cropped spheres for panormas, advantages and disadvantages compared
to creating panoramas using full spheres
Clipped from an email to my friend Vasin discussing why I prefer using
vertical cropped spheres.
To answer your
question, in my experience, the FC-E9 is not particularly "sharper"
that the FC-E8 the sharpness pretty much comes from the resolution of
the camera. This is why I zoom into the sphere to get as much coverage
as possible. the result is a lot more pixes to the diameter of the sphere
captured. zooming in almost doubles the available number of pixels in
the final image. Practically speaking using numbers from my Coolpix
5400 I would get a max panorama size of about 2000x4000 pixels if the
sphere fills the image but is not cropped. (in real life it would be
slightly less since the chip in the camera is not entirely centered.)
this image size then give me a 8 megapix panorama (2000x4000 = 8 mill)
By zooming in as close as possible and turning the camera vertical,
the resulting panorama file is 2500x5000 pixels, this = 12.5 megapix.
not double but a significant improvement.!
good comes easy, and it is harder to stitch a panorama based on 3 images
compared to one with two. How ever I belive it is worth the effort,
personally I am right now using 3D-Vista Stitcher which lets me save
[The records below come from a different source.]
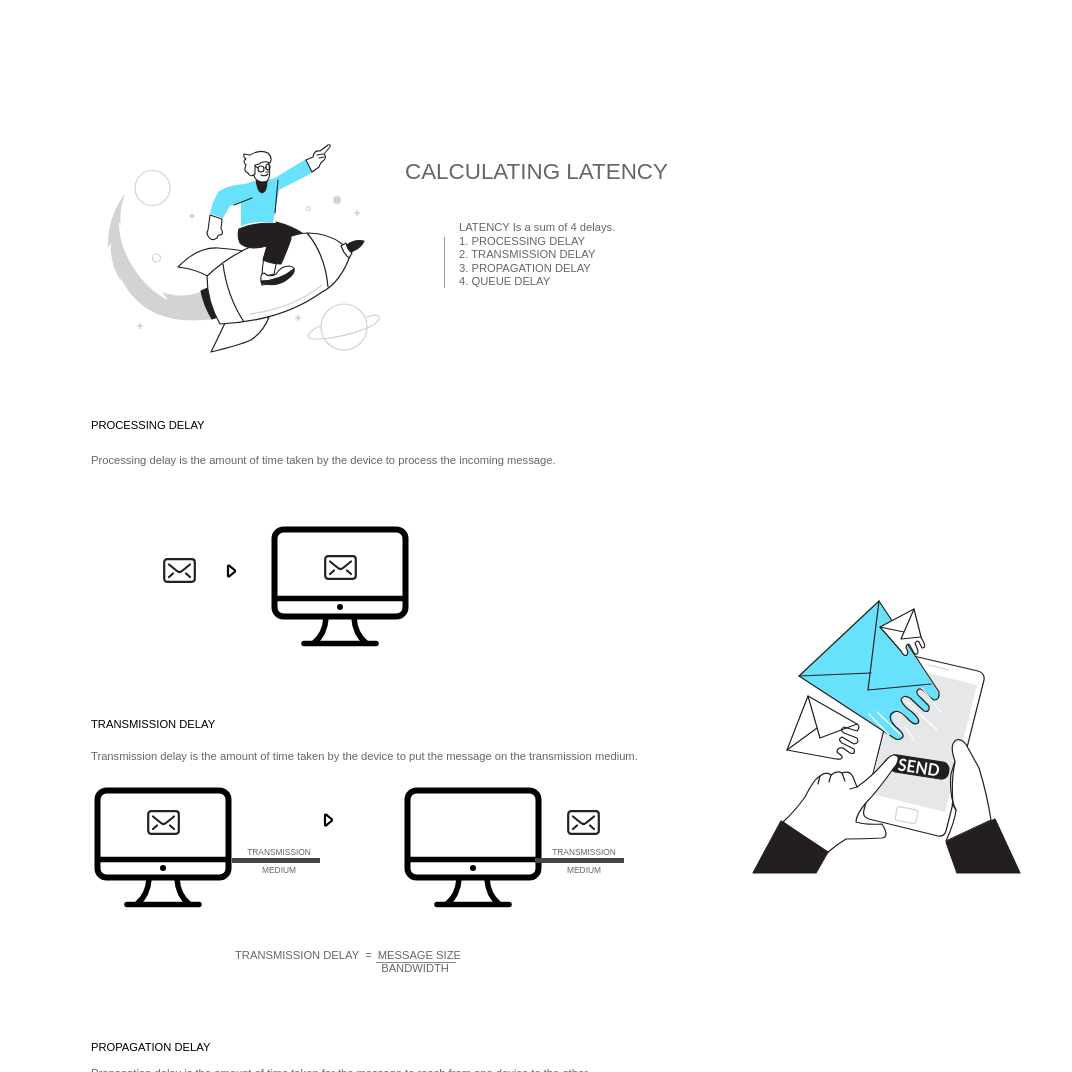
<!DOCTYPE html>
<html lang="en">
<head>
<meta charset="utf-8">
<title>Calculating Latency</title>
<style>
:root {
  --paper: #fff;
  --text: #666;
  --heading: #000;
  --ink: #231f20;
  --accent: #68e1fd;
  --trail: #d1d3d4;
  --screen: #e6e7e8;
  --cable: #444;
}
* { margin: 0; padding: 0; box-sizing: border-box; }
body { width: 1072px; height: 1072px; overflow: hidden; background: var(--paper); }
svg { display: block; flex: none; }
.page {
  width: 1072px; height: 1072px; overflow: hidden;
  display: grid;
  grid-template-columns: 700px 372px;
  grid-template-rows: 400px 300px 322px 50px;
  font: 11.2px/13.44px "Liberation Sans", Arial, sans-serif;
  color: var(--text);
  white-space: nowrap;
}
.hero { grid-column: 1 / -1; display: flex; gap: 15px; padding: 130px 0 0 100px; }
.hero-copy { padding-top: 27.5px; }
h1 { font-size: 22.4px; line-height: 27px; font-weight: 400; }
.summary { margin: 36.8px 0 0 39px; padding-left: 15px; position: relative; }
.summary::before { content: ""; position: absolute; left: 0; top: 16px; bottom: 0; width: 1px; background: #999; }
ol { list-style: none; }
.topic { grid-column: 1; padding-left: 91px; display: flex; flex-direction: column; }
h2 { font: inherit; color: var(--heading); }
.processing { padding-top: 19.3px; }
.processing p { margin-top: 21.6px; }
.transmission { padding-top: 18.3px; }
.transmission p { margin-top: 18.4px; }
.propagation { padding-top: 19px; overflow: hidden; }
.propagation p { margin-top: 12.2px; }
.steps { display: flex; align-items: flex-start; }
.processing .steps { margin: 58.3px 0 0 72px; }
.processing .mail { margin-top: 32px; }
.processing .arrow { margin: 38px 34px 0 30px; }
.transmission .steps { margin: 23.4px 0 0 3px; }
.transmission .arrow { margin: 26px 70px 0 3px; }
.medium { width: 88px; padding-top: 59px; font-size: 8.4px; line-height: 12px; text-align: center; }
.medium span { display: block; padding-left: 6px; }
.medium i { display: block; height: 5.5px; background: var(--cable); }
.medium span:last-child { margin-top: 1px; }
.sent { position: relative; width: 89px; margin-left: -7px; padding-top: 23px; }
.sent .mail { margin: 0 0 11px 32px; }
.sent span { padding-left: 9px; }
.formula { display: flex; margin: 40.6px 0 0 144px; }
.formula b { font-weight: 400; padding: 0 6px; }
.fraction { position: relative; }
.fraction span { display: block; }
.fraction span:last-child { padding-left: 3.5px; }
.fraction::after { content: ""; position: absolute; left: -2px; top: 13px; width: 80px; height: 1px; background: #888; }
.send-art { grid-column: 2; grid-row: 2 / span 2; margin: 195px 0 0 45px; }
.defs { position: absolute; }
</style>
</head>
<body>
<svg class="defs" width="0" height="0" aria-hidden="true">
  <defs>
    <symbol id="envelope" viewBox="0 0 33 25">
      <g fill="none" stroke="#222" stroke-width="2.2" stroke-linecap="round" stroke-linejoin="round">
        <rect x="1.2" y="1.2" width="30.6" height="22.6" rx="3"/>
        <path d="M6 6.500L14 13Q16.500 15 19 13L27 6.500M6 19L10 15.500M27 19L23 15.500"/>
      </g>
    </symbol>
    <symbol id="monitor" viewBox="0 0 138 121">
      <g fill="none" stroke="#000" stroke-width="6" stroke-linecap="round">
        <rect x="3.500" y="3.500" width="131" height="87" rx="9"/>
        <path d="M4 72.500H134" stroke-width="5.500"/>
        <path d="M55 92Q54 108 43 117M83 92Q84 108 95 117" stroke-width="5.500"/>
        <path d="M33 117.500H105" stroke-width="5.500"/>
      </g>
      <circle cx="69" cy="81" r="3"/>
    </symbol>
    <symbol id="next" viewBox="0 0 11 14">
      <path d="M2 2.500Q2 1 3.500 1.800L8.500 6Q9.500 7 8.500 8L3.500 12.200Q2 13 2 11.500Z" fill="none" stroke="#000" stroke-width="2.200"/>
    </symbol>
    <symbol id="spark" viewBox="0 0 6 6"><path d="M3 0V6M0 3H6" stroke="#bcbec0"/></symbol>
  </defs>
</svg>

<main class="page">
  <header class="hero">
    <svg width="290" height="235" viewBox="100 130 290 235" role="img" aria-label="Man riding a rocket through space">
      <g fill="none" stroke="#d1d3d4" stroke-width="1.200">
        <circle cx="152.500" cy="188" r="17.500"/>
        <circle cx="156.500" cy="258" r="4"/>
        <circle cx="308.500" cy="208.500" r="2"/>
        <circle cx="344" cy="327" r="23"/>
        <path d="M322 325C306 332 304 340 316 339C338 339 376 328 379 319C381 313 371 315 365 318"/>
      </g>
      <circle cx="337" cy="200" r="4" fill="#d1d3d4"/>
      <use href="#spark" x="189" y="213" width="6" height="6"/>
      <use href="#spark" x="354" y="210" width="6" height="6"/>
      <use href="#spark" x="137" y="323" width="6" height="6"/>
      <use href="#spark" x="295" y="315" width="6" height="6"/>
      <path class="trail" fill="#d1d3d4" d="M125 193C115 208 107 225 108 248L111 243C110 257 114 271 121 281L120 276C134 307 162 326 214 319L205 290C192 296 178 298 162 292L168 300C142 288 118 252 119 222L121 226C119 214 122 203 125 193Z"/>
      <g class="rocket" fill="#fff" stroke="#231f20" stroke-width="1.200" stroke-linejoin="round">
        <path d="M178 267Q197 247 218 248Q232 249 244 251L211 278Q197 269 178 267Z"/>
        <path d="M225 323Q218 338 211 352Q240 345 251 340Q264 331 269 317Z"/>
        <path d="M201 291L210 287Q214 303 221 316L212 319Q204 306 201 291Z" fill="#231f20"/>
        <path d="M207 276Q250 236 308 233Q328 233 342 244L350 256Q340 283 322 292Q282 321 220 324Q207 302 207 276Z"/>
        <path d="M223 264Q227 296 244 322M307 233Q325 254 328 287" fill="none"/>
        <path d="M249 314Q292 309 322 285" fill="none" stroke="#d1d3d4"/>
        <path d="M341 246Q344 254 349 258L352 253Q347 249 346 243Z"/>
        <path d="M347 245Q354 239 364 241Q361 248 351 252Q348 249 347 245Z" fill="#231f20"/>
      </g>
      <g class="rider" stroke="#231f20" stroke-width="1.100" stroke-linejoin="round" stroke-linecap="round">
        <path d="M276 222Q292 226 302 233L285 238Z" fill="#231f20"/>
        <path d="M264 257Q262 268 262 277L274 274L277 260Z" fill="#fff"/>
        <path d="M261 281Q260 274 264 273Q269 278 276 274Q281 266 289 266Q295 267 294 270Q285 283 262 285Z" fill="#fff"/>
        <path d="M261 281Q279 281 294 269Q295 273 290 277Q279 287 266 284Q261 284 261 281Z" fill="#231f20"/>
        <path d="M239 229Q258 221 281 224Q291 228 291 239Q286 253 281 264Q272 264 263 260L267 246Q247 251 240 243Q237 237 239 229Z" fill="#231f20"/>
        <path d="M210 215L222 219L221 229Q224 233 221 235Q218 234 217 238Q211 242 208 236Q206 233 208 230Z" fill="#fff"/>
        <path d="M245 184Q229 185 219 191Q212 202 210 214L223 218L230 206L241 202V226Q257 220 273 223L279 190L312 173L306 159L273 179Q257 179 245 184Z" fill="#68e1fd" stroke="none"/>
        <path d="M234 205L252 198M278 180L275 213" fill="none"/>
        <path d="M306 160L313 157Q314 150 320 151L328 145Q331 144 330 147L324 154Q327 157 324 160Q320 163 319 167L312 172Z" fill="#fff"/>
        <path d="M317 155L323 154M319 158L324 157" fill="none"/>
        <path d="M256 178Q257 192 262 193Q267 192 267 180Z" fill="#231f20"/>
        <path d="M251 169L255 178Q260 184 267 181Q271 177 269 165L267 157L256 158Z" fill="#fff"/>
        <path d="M255 174Q250 178 248 173Q243 171 246 165Q242 161 246 159Q243 157 244 154L250 155Q260 149 268 153Q273 158 270 163Q264 160 259 164L255 165Z" fill="#fff"/>
        <path d="M255 166L258 168M265 168L266 167M266 172L269 172M261 175Q265 177 268 174" fill="none"/>
        <circle cx="261" cy="169" r="3" fill="none"/>
        <ellipse cx="268" cy="167" rx="2" ry="3" fill="none"/>
      </g>
    </svg>
    <div class="hero-copy">
      <h1>CALCULATING LATENCY</h1>
      <div class="summary">
        <p>LATENCY Is a sum of 4 delays.</p>
        <ol>
          <li>1. PROCESSING DELAY</li>
          <li>2. TRANSMISSION DELAY</li>
          <li>3. PROPAGATION DELAY</li>
          <li>4. QUEUE DELAY</li>
        </ol>
      </div>
    </div>
  </header>

  <section class="topic processing">
    <h2>PROCESSING DELAY</h2>
    <p>Processing delay is the amount of time taken by the device to process the incoming message.</p>
    <div class="steps">
      <svg class="mail" width="33" height="25"><use href="#envelope" width="33" height="25"/></svg>
      <svg class="arrow" width="11" height="14"><use href="#next" width="11" height="14"/></svg>
      <svg width="138" height="121" role="img" aria-label="Computer holding a message">
        <use href="#monitor" width="138" height="121"/>
        <use href="#envelope" x="53" y="29" width="33" height="25"/>
      </svg>
    </div>
  </section>

  <section class="topic transmission">
    <h2>TRANSMISSION DELAY</h2>
    <p>Transmission delay is the amount of time taken by the device to put the message on the transmission medium.</p>
    <div class="steps">
      <svg width="138" height="121" role="img" aria-label="Computer holding a message">
        <use href="#monitor" width="138" height="121"/>
        <use href="#envelope" x="53" y="23" width="33" height="25"/>
      </svg>
      <div class="medium"><span>TRANSMISSION</span><i></i><span>MEDIUM</span></div>
      <svg class="arrow" width="11" height="14"><use href="#next" width="11" height="14"/></svg>
      <svg width="138" height="121" role="img" aria-label="Computer with an empty screen"><use href="#monitor" width="138" height="121"/></svg>
      <div class="medium sent">
        <svg class="mail" width="33" height="25"><use href="#envelope" width="33" height="25"/></svg>
        <span>TRANSMISSION</span><i></i><span>MEDIUM</span>
      </div>
    </div>
    <div class="formula">
      <span>TRANSMISSION DELAY</span><b>=</b>
      <div class="fraction"><span>MESSAGE SIZE</span><span>BANDWIDTH</span></div>
    </div>
  </section>

  <svg class="send-art" width="280" height="282" viewBox="745 595 280 282" role="img" aria-label="Hands sending mail from a phone">
    <g stroke="#231f20" stroke-width="1.200" stroke-linejoin="round" stroke-linecap="round" fill="#fff">
      <g class="phone">
        <path d="M909 655L978 671Q985 673 984 680L946 831Q944 837 938 836L869 819Q862 817 864 810L901 661Q903 654 909 655Z"/>
        <path d="M903 667L977 685L945 812L868 793Z" fill="#e6e7e8" stroke="none"/>
        <path d="M929 665L949 670" stroke="#d1d3d4" fill="none"/>
        <rect x="896" y="808" width="21" height="14" rx="3" transform="rotate(11 906 815)" stroke="#d1d3d4"/>
      </g>
      <g class="mail-large">
        <path d="M879 601L799 676L894 738Q901 741 903 735Q900 730 895 725Q889 716 895 712Q900 709 905 715L912 722Q918 725 919 719L902 703Q900 696 906 696Q910 697 914 702L925 712Q931 711 929 705L917 693Q916 688 921 688L932 699Q939 702 939 694Z" fill="#68e1fd" stroke="none"/>
        <path d="M894 738L799 676L879 601L939 692Q940 700 934 700Q930 698 926 693Q920 686 917 691Q916 694 921 698L929 706Q930 713 924 711L910 698Q903 694 901 700Q903 706 912 712Q921 720 918 723Q914 726 907 718Q897 707 891 714Q888 720 896 727Q906 735 902 738Q898 741 894 738Z" fill="none"/>
        <path d="M799 676L871 673M879 601L868 690L931 684" fill="none"/>
        <path d="M869 714L889 735M877 712L901 735M905 727L914 740M907 702L937 730M922 688L941 712" stroke="#fff" fill="none"/>
      </g>
      <g class="mail-top">
        <path d="M914 609L880 627L901 651Q904 657 907 655Q909 652 906 648Q906 644 909 644L914 653Q918 656 918 651L915 643Q917 640 919 642L922 648Q926 648 924 643L921 637Z"/>
        <path d="M914 609L901 639L921 637M880 627L904 632" fill="none"/>
      </g>
      <g class="mail-left">
        <path d="M808 696L787 750L836 759Q843 760 842 756L837 752Q837 747 843 748L850 753Q856 755 854 749L842 743Q837 739 842 737L854 744Q860 743 857 738L844 733Q839 730 844 727L857 731Q861 727 857 724Z"/>
        <path d="M808 696L820 738L857 724M787 750L817 728" fill="none"/>
      </g>
      <g class="send-button">
        <rect x="889" y="758.500" width="60" height="17" rx="7" transform="rotate(9 919 767)" fill="#231f20"/>
        <text x="919" y="773.500" transform="rotate(9 919 767)" text-anchor="middle" textLength="42" lengthAdjust="spacingAndGlyphs" font-family="Lato, sans-serif" font-weight="700" font-size="17" fill="#fff" stroke="none">SEND</text>
      </g>
      <g class="left-hand">
        <path d="M783 822Q795 811 805 797Q814 779 820 776Q826 771 831 775Q837 770 842 773Q850 770 853 777L857 787Q873 776 887 759Q894 752 898 757Q899 763 893 769Q879 789 865 804Q856 815 856 822Q866 825 882 824Q890 837 882 838Q863 839 846 839Q836 845 827 853Z"/>
        <path d="M820 776L818 784M831 775L829 782M842 773L845 781M857 787L850 789" fill="none"/>
        <path d="M781 821L828 852L816 873H753Z" fill="#231f20"/>
      </g>
      <g class="right-hand">
        <path d="M946 841Q955 821 956 810Q949 796 951 774L955 761Q949 745 956 740Q963 738 968 748L979 768Q987 794 991 820Z"/>
        <path d="M956 810L952 804M953 805Q951 780 955 762" fill="none"/>
        <path d="M946 842L995 819L1020 873H957Z" fill="#231f20"/>
      </g>
    </g>
  </svg>

  <section class="topic propagation">
    <h2>PROPAGATION DELAY</h2>
    <p>Propagation delay is the amount of time taken for the message to reach from one device to the other.</p>
  </section>
</main>
</body>
</html>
photoshop files with layers and also have a great interface for manually
setting reference points between the frames if required, however 90%
of the time I get a great stitch using the automatic feaure. Also the
new version of Easy Pano being released in the spring of 2005 will offer
the same functionality. And naturally this can be done using PanoTools.
Perfecting the technique of using 3 spheres cropped on the side is a
in-expensive way of increasing resolution. on a 4 megapix camera when
not zooning in the max resolution is about 1700x3400 = 5.8 megapix when
zooming in and turning the camera vertical the same camera delivers
about 2200x4400 = 9.68 megapix. It is only 500 more pixels on the diameter
of the sphere, but it adds a LOT of pixels to the overall panorama and
those pixels significantly increases the overall sharpness of the picture.
I tested the CoolPix 8400 yesterday, and it is very cool. it feels nice
in the hand. and more importantly the pictures I have seen from it have
a great dynamic range. For some reason we were not able to get the bracketing
to work on the demo camera.. I do not know why. But the main reason
I did not take it home is that they have not released the tube to attach
the FC-E9 lens yet. so there were no way for me to use it on my shoot
this week. Ha Ha. Had they had the tube I would have taken it. because
the extra resolution is well worth it. the files are 3260 pixles long,
which would let me make a panorama of about 3200x6400 pixels resulting
in a total of almost 20.5 megapixels. I can't wait to print some large
panoramas from this baby.
The bracket I made will work with any camera, the main idea is that
it holds the lens instead of the camera, after all using a lens like
the FC-E9 also means that the lens is significantly heavier than the
camera. One day when I were playing with the camera I realized this
and started making models of brackets which would hold the lens instead
of the camera. As you are aware, using the right step up or down rings
almost any digital camera can be mounted behind the FC-E9 and FC-E9
lenses. I am in the future going to make ring style insert which will
alow the larger bracket to hold the smaller FC-E8 lens.
Oh, I almost forgot. There is one practical difference between using
the FC-E8 and the FC-E9, the E9 is faster, meaning that more light goes
through it, this means that when shooting at night, you practically
cut your exposure times in half. simply because a lot more light goes
through the lens. Other than that, they are about equal in sharpness.
naturally the BIG advantage of the E8 is that it is a LOT lighter.